An overview of the most important basics of data protection serves as a basis for making decisions about future data protection measures in your company.


Federal Constitutional Court, judgment of December 15, 1983 – 1 BvR 209/83, BVerfGE 65, 1 = NJW 1984, 418
In some Member States the protection of personal data was regulated very early on. The world’s first data protection law came into force in Hesse (Germany) in 1970. National data protection laws still apply in all current member states of the European Union up to and including May 24, 2018. These implement the EU directive 95/46/EG. The current regulations grant natural persons a certain – but not yet sufficient – protection against misuse of the personal data concerning them. Therefore, the General Data Protection Regulation applies from May 25, 2018. The Union legislature also prominently grants the individual whose personal data is processed fundamental rights protection, Art. 8 GRCh. In some member states, however, this was already recognized before the Charter of Fundamental Rights came into force. The basic right to informational self-determination in the Federal Republic of Germany was created in 1983 by the Federal Constitutional Court, which derived it from Article 1(1), Article 2(1) of the Basic Law (1). It should now be undisputed that personal data must be adequately protected.


We briefly present some of the legal bases here.

Federal Data Protection Act (BDSG)

Privacy Policy 95/46EG

Data protection as a fundamental right

General Data Protection Regulation (GDPR)

It can be difficult for an internal data protection officer to maintain an overall view of the data protection regulations and cross-border case law that apply to a person responsible.

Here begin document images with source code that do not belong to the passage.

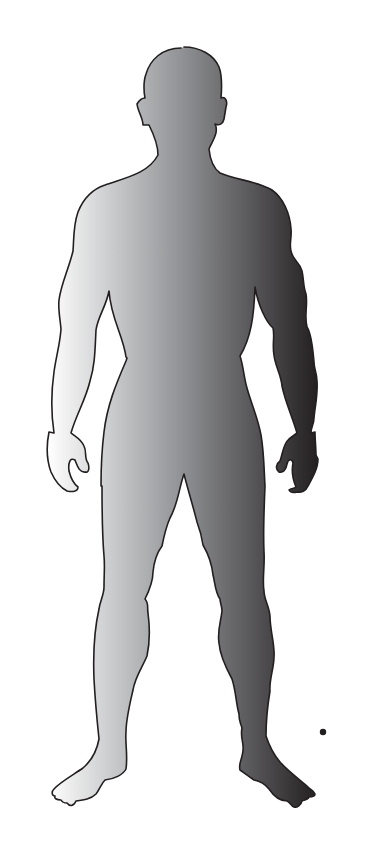
<!DOCTYPE html>
<html lang="en">
<head>
<meta charset="utf-8">
<title>Standing figure silhouette</title>
<style>
:root {
  --paper: #ffffff;
  --ink: #231f20;
  --light: #ffffff;
  --mid: #939598;
  --dark: #231f20;
}
html, body { margin: 0; background: var(--paper); overflow: hidden; }
.artboard { display: block; width: 373px; height: 855px; }
.light { stop-color: var(--light); }
.mid { stop-color: var(--mid); }
.dark { stop-color: var(--dark); }
.body { fill: url(#body-shade); stroke: var(--ink); stroke-width: 1.6; stroke-linejoin: round; stroke-linecap: round; }
.dot { fill: var(--ink); }
</style>
</head>
<body>
<svg class="artboard" viewBox="0 0 373 855" role="img" aria-label="Silhouette of a standing human figure">
  <defs>
    <linearGradient id="body-shade" gradientUnits="userSpaceOnUse" x1="48" y1="0" x2="318" y2="0">
      <stop class="light" offset="0"/>
      <stop class="mid" offset="0.48"/>
      <stop class="dark" offset="1"/>
    </linearGradient>
  </defs>
  <path class="body" d="M184 47
    C200 47 214 55 219 67 C222 75 222 86 221 98
    C225 96 228 101 226 107 L224 119 C223 124 219 126 215 124
    C219 132 213 140 209 149 C210 159 213 168 220 173
    C236 180 257 181 272 190 C283 198 290 213 291 229
    C292 237 289 244 291 251 C293 261 299 261 302 271
    C304 280 303 286 306 294 C308 305 304 315 307 327
    C312 335 313 352 314 362 C314 369 317 373 317 381
    C318 395 315 406 314 418 C314 424 311 427 311 433
    L315 432 C315 440 316 448 316 455 L318 459
    C318 468 313 477 308 486 C306 491 301 493 297 492
    C293 493 290 492 289 490 C291 488 294 489 296 487
    C293 480 291 473 293 463 C292 458 288 459 287 464
    C286 470 283 473 279 472 C275 469 276 464 280 461
    C283 453 283 444 289 439 L297 433
    C292 416 285 401 282 386 C281 374 275 366 274 355
    C272 345 275 336 273 328 C266 322 258 305 255 287
    C254 316 251 338 240 356 C243 364 244 378 247 388
    C251 403 258 418 261 435 C264 452 264 469 265 486
    C264 511 263 530 264 552 C265 567 262 579 264 591
    C264 599 269 606 270 616 C270 631 275 644 274 657
    C274 668 269 680 270 691 C268 703 266 722 266 736
    C269 745 274 755 280 762 C288 771 300 780 308 787
    C311 790 314 791 315 794 C315 797 311 797 309 797
    C308 800 304 800 302 801 C301 805 297 808 294 807
    C291 806 290 802 287 801 C279 801 273 795 269 789
    C265 784 259 781 254 780 C249 777 246 774 240 770
    C238 764 243 757 243 750 C244 743 240 737 242 728
    C240 721 239 722 239 714 C236 704 236 691 232 679
    C226 668 220 656 219 643 C217 631 221 621 222 611
    C222 606 220 603 220 599 C215 592 215 582 213 575
    C212 565 210 557 203 545 C202 538 200 530 197 522
    C193 506 188 490 184 474
    C179 488 178 504 170 518 C166 527 164 536 162 546
    C156 554 154 562 153 572 C153 582 149 591 145 599
    C149 603 147 607 148 613 C150 628 150 642 147 656
    C142 668 135 677 133 690 C130 703 126 719 126 732
    C125 743 128 755 126 769 C123 775 114 779 105 780
    C101 784 100 789 96 794 C91 799 84 800 76 801
    C74 806 70 807 67 803 C63 803 62 802 61 800
    C56 800 54 798 55 796 C52 796 51 792 54 789
    C60 782 73 775 83 768 C91 761 97 750 99 739
    C97 720 95 698 94 679 C93 654 94 631 99 609
    C100 601 104 595 104 587 C104 574 105 566 104 556
    C102 533 102 509 102 486 L101 486
    C101 466 102 448 104 432 C107 406 116 384 126 361
    L127 358 L126 357 C123 335 111 319 109 291
    C106 307 98 316 96 330 C95 350 95 365 90 381
    C86 399 76 415 71 433
    C76 437 81 439 84 446 C87 452 84 458 88 463
    C90 469 88 473 86 472 C80 473 78 468 75 460
    C70 457 68 463 69 471 C71 479 74 484 78 487
    C78 492 72 492 67 491 C61 488 55 481 51 472
    C47 461 46 447 49 432 L54 433
    C51 413 51 393 54 372 C56 357 60 344 61 329
    C60 318 58 309 59 300 C61 284 69 268 73 251
    C74 240 73 226 78 212 C84 197 93 189 105 185
    C124 178 148 174 158 155
    C158 145 154 135 149 125 L143 125
    C143 118 138 112 137 104 C140 99 142 98 145 98
    C144 94 143 82 146 74 C150 60 162 48 181 48"/>
  <circle class="dot" cx="323" cy="732" r="3.2"/>
</svg>
</body>
</html>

The employees of the German Society for Data Protection are constantly undergoing further training and monitor legislation and case law, because changes always affect the majority of clients.